‘Despite a Congress that attempted to block his every effort, Obama managed to enact massive student loan reforms, stop the Keystone XL pipeline, crack down on exploitative for-product colleges, double fuel-efficiency standards for cars, extend Medicare’s long-term solvency by 13 years, and ensure medical coverage for around 18 million uninsured Americans.
Thanks to Obamacare, insurers can’t deny cover due to pre-existing conditions and there are no longer co-payments for quit-smoking programs, birth control pills, certain cancer screenings and other preventive care.
Gay Americans can now get married and serve openly in the military, Federal contractors can no longer discriminate against gays, and women can now serve in combat.
Solar energy installations are up nearly 2,000 percent. Behind the scenes, Obama quietly pushed through a series of lower-profile efficiency mandates for appliances.Just one of those rules, for commercial air conditioners, will singlehandedly reduce US energy use by 1 percent.
His Climate Action Plan aims to eliminate 6 billion metric tons of carbon through 2030. His carbon rule for power plants alone aims to slash power-sector emissions by 32 percent. An energy efficiency effort known as ‘appliance and equipment standards’ is on track to slash 3 billion tons of emissions by 2030 – the equivalent of taking every car off America’s roads for two years, or shutting down every power plant for a year and a half.’
When the Republicans took the Senate in 2015, Obama told his staffers to take a minute to mope and then get back to work, saying, ‘We still run the largest organization on the planet, with the largest capacity to do good.’
And that is the crux of Obama as a president and as a person.
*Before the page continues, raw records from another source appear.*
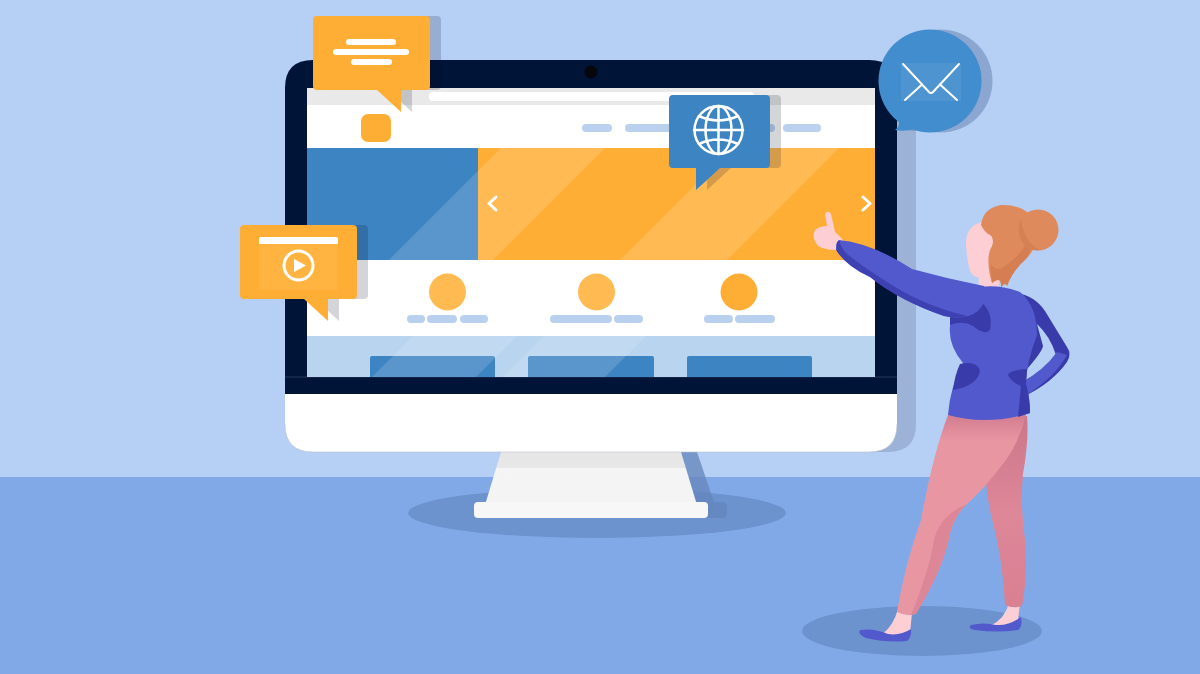
<!DOCTYPE html>
<html lang="en">
<head>
<meta charset="utf-8">
<title>Web design illustration</title>
<style>
:root {
  --wall: #b5cff5; --floor: #82a9e7; --shade: #6d93cf; --drop: #9db2d7;
  --navy: #001438; --white: #fff; --orange: #ffae35; --orange-light: #ffba51;
  --blue: #3d84c3; --badge: #428dce; --text-bar: #b9d1ee; --strip: #b8d4ef;
  --sweater: #5159cd; --sweater-dark: #3a3bab;
  --skin: #fdcfd5; --hair: #df8a5c; --hair-dark: #cf7950;
}
html, body { margin: 0; height: 100%; overflow: hidden; background: var(--wall); }
svg { display: block; width: 1200px; height: 674px; }
.wall { fill: var(--wall); } .floor { fill: var(--floor); }
.shade { fill: var(--shade); } .drop { fill: var(--drop); }
.navy { fill: var(--navy); } .white { fill: var(--white); }
.orange { fill: var(--orange); } .orange-light { fill: var(--orange-light); }
.blue { fill: var(--blue); } .badge { fill: var(--badge); }
.text-bar { fill: var(--text-bar); } .strip { fill: var(--strip); }
.sweater { fill: var(--sweater); } .sweater-dark { fill: var(--sweater-dark); }
.pants { fill: url(#pants-front); } .pants-back { fill: url(#pants-rear); }
.skin { fill: var(--skin); } .hair { fill: var(--hair); } .hair-dark { fill: var(--hair-dark); }
.gloss { fill: var(--white); opacity: .15; }
.bubble-drop { fill: #000a20; opacity: .17; }
.line { fill: none; stroke: var(--white); stroke-linecap: round; stroke-linejoin: round; }
</style>
</head>
<body>
<svg viewBox="0 0 1200 674" role="img" aria-label="A woman pointing at a web page on a large desktop monitor">
  <defs>
    <linearGradient id="pants-front" x1="0" y1="0" x2="0" y2="1">
      <stop offset="0" stop-color="#d27d90"/><stop offset=".13" stop-color="#e996a3"/><stop offset="1" stop-color="#e996a3"/>
    </linearGradient>
    <linearGradient id="pants-rear" x1="0" y1="0" x2="0" y2="1">
      <stop offset="0" stop-color="#cc768b"/><stop offset=".5" stop-color="#de8799"/><stop offset="1" stop-color="#d98093"/>
    </linearGradient>
    <linearGradient id="stand-fill" x1="0" y1="0" x2="0" y2="1">
      <stop offset="0" stop-color="#e6e6e6"/><stop offset=".3" stop-color="#e8e8e8"/>
      <stop offset=".3" stop-color="#f5f5f5"/><stop offset="1" stop-color="#f3f3f3"/>
    </linearGradient>
    <clipPath id="screen-area"><rect x="307" y="88" width="568" height="289"/></clipPath>
    <path id="bubble-right-tail" d="M4 0H113Q117 0 117 4V70Q117 74 113 74H88V96L64 74H4Q0 74 0 70V4Q0 0 4 0Z"/>
    <path id="bubble-left-tail" d="M4 0H97Q101 0 101 4V69Q101 73 97 73H51L27 95V73H4Q0 73 0 69V4Q0 0 4 0Z"/>
    <g id="bubble-round">
      <circle cx="930" cy="81" r="51.5"/>
      <path d="M899 120Q900 127 895 130Q904 132 914 129Z"/>
    </g>
  </defs>

  <g id="room">
    <rect class="wall" width="1200" height="478"/>
    <rect class="floor" y="477" width="1200" height="197"/>
    <ellipse class="shade" cx="597" cy="513" rx="189" ry="25"/>
    <ellipse class="shade" cx="922" cy="631" rx="120" ry="25"/>
  </g>

  <g id="monitor">
    <path class="drop" d="M850 70H890Q916 70 916 98V424Q916 452 888 452H850Z"/>
    <path d="M660 452H697L714 502H722Q727 502 727 507V513Q727 518 722 518H690Z" fill="#6484bb" opacity=".75"/>
    <path d="M501 452H681L697 505H485Z" fill="url(#stand-fill)"/>
    <rect x="474" y="502" width="234" height="16" rx="4" fill="#f7f7f7"/>
    <path class="white" d="M285 392H897V424Q897 452 869 452H313Q285 452 285 424Z"/>
    <path d="M285 424Q285 452 313 452H869Q897 452 897 424" fill="none" stroke="#b9bfcb" stroke-width=".6"/>
    <path class="navy" d="M285 394V88Q285 60 313 60H869Q897 60 897 88V394Z"/>
    <circle cx="591" cy="72" r="6.5" fill="#05070c"/>
    <line x1="285" y1="377" x2="897" y2="377" stroke="#26385c" stroke-width="1"/>
  </g>

  <g id="web-page" clip-path="url(#screen-area)">
    <rect class="white" x="307" y="88" width="568" height="289"/>
    <g id="browser-bar">
      <rect x="307" y="88" width="568" height="17" fill="#e9e9e9"/>
      <rect class="white" x="429" y="92" width="325" height="9" rx="4"/>
    </g>
    <g id="site-header">
      <rect class="orange" x="361" y="114" width="30" height="28" rx="7"/>
      <g class="text-bar">
        <rect x="582" y="124" width="30" height="8" rx="4"/>
        <rect x="625" y="124" width="56" height="8" rx="4"/>
        <rect x="740" y="124" width="35" height="8" rx="4"/>
        <rect x="783" y="124" width="38" height="8" rx="4"/>
      </g>
    </g>
    <g id="slider">
      <rect class="blue" x="307" y="148" width="171" height="112"/>
      <rect class="orange" x="478" y="148" width="397" height="112"/>
      <g class="gloss">
        <polygon points="501,148 605,148 493,260 389,260"/>
        <polygon points="732,148 839,148 727,260 620,260"/>
      </g>
      <path class="line" d="M496 197L489 203.5L496 210M863 197L870 203.5L863 210" stroke-width="3"/>
    </g>
    <g id="features">
      <circle class="orange-light" cx="447.5" cy="292" r="18.5"/>
      <circle class="orange-light" cx="596.5" cy="292" r="18.5"/>
      <circle class="orange" cx="739" cy="292" r="18.5"/>
      <g class="text-bar">
        <rect x="407" y="315" width="18" height="8" rx="4"/>
        <rect x="427" y="315" width="30" height="8" rx="4"/>
        <rect x="460" y="315" width="28" height="8" rx="4"/>
        <rect x="550" y="315" width="62" height="8" rx="4"/>
        <rect x="614" y="315" width="29" height="8" rx="4"/>
        <rect x="704" y="315" width="29" height="8" rx="4"/>
        <rect x="735" y="315" width="40" height="8" rx="4"/>
      </g>
    </g>
    <g id="cards">
      <rect class="strip" x="307" y="336" width="568" height="41"/>
      <g class="blue">
        <path d="M370 377V358Q370 356 372 356H493Q495 356 495 358V377Z"/>
        <path d="M528 377V358Q528 356 530 356H652Q654 356 654 358V377Z"/>
        <path d="M687 377V358Q687 356 689 356H810Q812 356 812 358V377Z"/>
      </g>
      <g class="gloss">
        <polygon points="413,336 517,336 476,377 372,377"/>
        <polygon points="544,336 646,336 605,377 503,377"/>
      </g>
    </g>
  </g>

  <g id="text-bubble">
    <use href="#bubble-right-tail" class="bubble-drop" x="324" y="16"/>
    <use href="#bubble-right-tail" class="orange" x="313" y="16"/>
    <g class="white">
      <rect x="346" y="39" width="50" height="6" rx="3"/>
      <rect x="333" y="49" width="76" height="6" rx="3"/>
      <rect x="351" y="59" width="41" height="6" rx="3"/>
    </g>
  </g>

  <g id="video-bubble">
    <use href="#bubble-right-tail" class="bubble-drop" x="251" y="225"/>
    <use href="#bubble-right-tail" class="orange" x="240" y="225"/>
    <rect class="white" x="259" y="240" width="79" height="50" opacity=".06"/>
    <path class="white" d="M259 244V239Q259 237 261 237H336Q338 237 338 239V244Z"/>
    <circle class="line" cx="298.5" cy="265.5" r="14.5" stroke-width="3"/>
    <polygon class="white" points="294,259 306,265.5 294,272"/>
  </g>

  <g id="globe-bubble">
    <use href="#bubble-left-tail" class="bubble-drop" x="680" y="95"/>
    <use href="#bubble-left-tail" class="blue" x="669" y="95"/>
    <g class="line" stroke-width="2.5">
      <circle cx="718.5" cy="130" r="24"/>
      <ellipse cx="718.5" cy="130" rx="13" ry="24"/>
      <path d="M718.5 106V154M694 130H743M699 116Q718 125 738 116M699 144Q718 135 738 144"/>
    </g>
  </g>

  <g id="mail-bubble">
    <use href="#bubble-round" fill="#536f9f" opacity=".42" x="11"/>
    <use href="#bubble-round" class="badge"/>
    <rect class="white" x="901" y="63" width="60" height="38" opacity=".06"/>
    <g id="envelope" class="line" stroke-width="2">
      <path d="M903 64L929 92Q931 94 933 92L959 64"/>
      <path d="M905 100L922 84.5M957 100L940 84.5"/>
    </g>
  </g>

  <g id="woman">
    <g id="feet">
      <path class="skin" d="M898 609L912 613L910 633Q898 640 882 634Q893 627 898 609Z"/>
      <path class="skin" d="M1009 603H1020L1018 620Q1008 630 990 626Q1005 619 1009 603Z"/>
      <path class="sweater" d="M860 630Q874 628 888 634Q900 636 911 629Q912 637 907 641Q887 643 866 638Q857 634 860 630Z"/>
      <path class="sweater" d="M971 625Q983 622 996 625Q1009 626 1021 617Q1023 626 1018 630Q997 633 975 630Q967 628 971 625Z"/>
    </g>
    <g id="legs">
      <path class="pants-back" d="M985 416H1027Q1029 440 1023 474Q1020 505 1025 540Q1028 575 1022 606Q1013 609 1005 605Q1003 560 991 515Q982 477 985 416Z"/>
      <path class="pants" d="M948 415H1026Q1020 440 1006 460Q985 488 967 504Q952 517 948 543Q940 574 916 614Q907 617 897 612Q905 564 921 520Q933 454 948 415Z"/>
      <path d="M967 504Q952 517 948 543Q940 574 916 614L911 615Q929 571 934 540Q940 515 967 504Z" fill="#d98093" opacity=".75"/>
    </g>
    <g id="head">
      <path class="skin" d="M978 262H1004L998 288Q989 295 979 289Z"/>
      <path class="skin" d="M982 222Q966 226 966 243Q967 264 971 273Q977 281 990 274L1004 245Z"/>
      <path class="hair" d="M981 225Q983 208 1001 205Q1024 204 1035 221Q1042 242 1027 258Q1013 270 1007 286Q1005 281 1001 288Q1002 275 992 283Q986 263 990 250Q995 242 991 236Q984 232 981 225Z"/>
      <path class="hair-dark" d="M1030 235Q1033 251 1025 260Q1013 270 1007 286Q1005 281 1001 288Q1002 275 992 283Q990 273 991 264Q997 274 1009 263Q1024 252 1030 235Z" opacity=".65"/>
      <circle class="hair" cx="1038" cy="230" r="20.5"/>
      <path class="hair-dark" d="M1021 219Q1015 234 1025 246Q1031 251 1040 250Q1024 243 1021 219Z" opacity=".6"/>
      <path class="skin" d="M982 238Q988 231 992 237Q995 246 987 250Q982 250 982 238Z"/>
    </g>
    <g id="body">
      <path class="sweater-dark" fill-rule="evenodd" d="M1017 293Q1035 296 1045 311L1067 347Q1072 354 1067 362Q1053 382 1025 396L1016 380V310ZM1037 324L1043 346Q1042 352 1027 369Q1025 376 1023 384Q1044 371 1056 355Q1050 336 1037 324Z"/>
      <path class="sweater" d="M1067 355Q1055 377 1025 396L1022 382Q1044 370 1057 352Z"/>
      <path class="sweater" d="M974 288Q996 283 1020 292Q1037 306 1037 335Q1027 361 1026 382Q1030 398 1030 413Q987 426 948 415Q950 387 963 363Q948 345 950 326L951 311Z"/>
      <path class="sweater-dark" d="M960 364Q977 360 980 371Q977 386 953 390Q955 374 960 364Z"/>
      <path class="sweater-dark" d="M1027 369Q1009 370 1008 375Q1011 382 1021 386L1018 417L1030 413Q1030 398 1026 384Z"/>
      <path class="sweater-dark" d="M950 317Q968 309 978 299Q994 311 990 330Q985 336 973 326Q963 320 950 325Z"/>
    </g>
    <g id="pointing-arm">
      <path class="skin" d="M836 250Q825 250 818 246Q811 237 815 230Q820 226 827 226L825 214Q828 209 831 214L835 232Q842 238 845 243Z"/>
      <path class="sweater" d="M839 240Q872 243 912 269Q948 279 984 286Q991 297 978 311Q965 321 944 316Q900 301 870 277Q846 266 836 250Q836 242 839 240Z"/>
      <path class="sweater-dark" d="M839 240Q835 243 837 251Q846 266 870 277Q900 301 944 316Q959 319 967 316Q921 305 884 280Q862 266 847 254Q841 248 839 240Z" opacity=".8"/>
    </g>
  </g>
</svg>
</body>
</html>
He recognises that things must change and is committed to creating a better, more just world through tangible action. At only 54 years old, his capacity to continue impacting the world for many years to come is massive. We cannot wait to see how he chooses to do so come next year.
Comic Relief Award
Saturday Night Live
Saturday Night Live seems to be turning a corner for the better, which is saying a lot considering the 41-year-and-counting comedy institution had been pronounced all but dead (and certainly unfunny) ever since head writer Tina Fey left her post back in 2006. But SNL has recently started to turn out smarter and edgier comedy. Sure, the show is still very much hit-and-miss (conducive, it would seem, to its live format), but some of this past year’s sketches and skits were not only funny to watch but daring. Be it social commentary (“The Day Beyonce Turned Black“), topical humour (“Hillary Campaign Ad“), or straightforward parody (“Calvin Klein Ad“), it’s refreshing that such a longstanding institution still deems it important to comment on issues in its own capacity.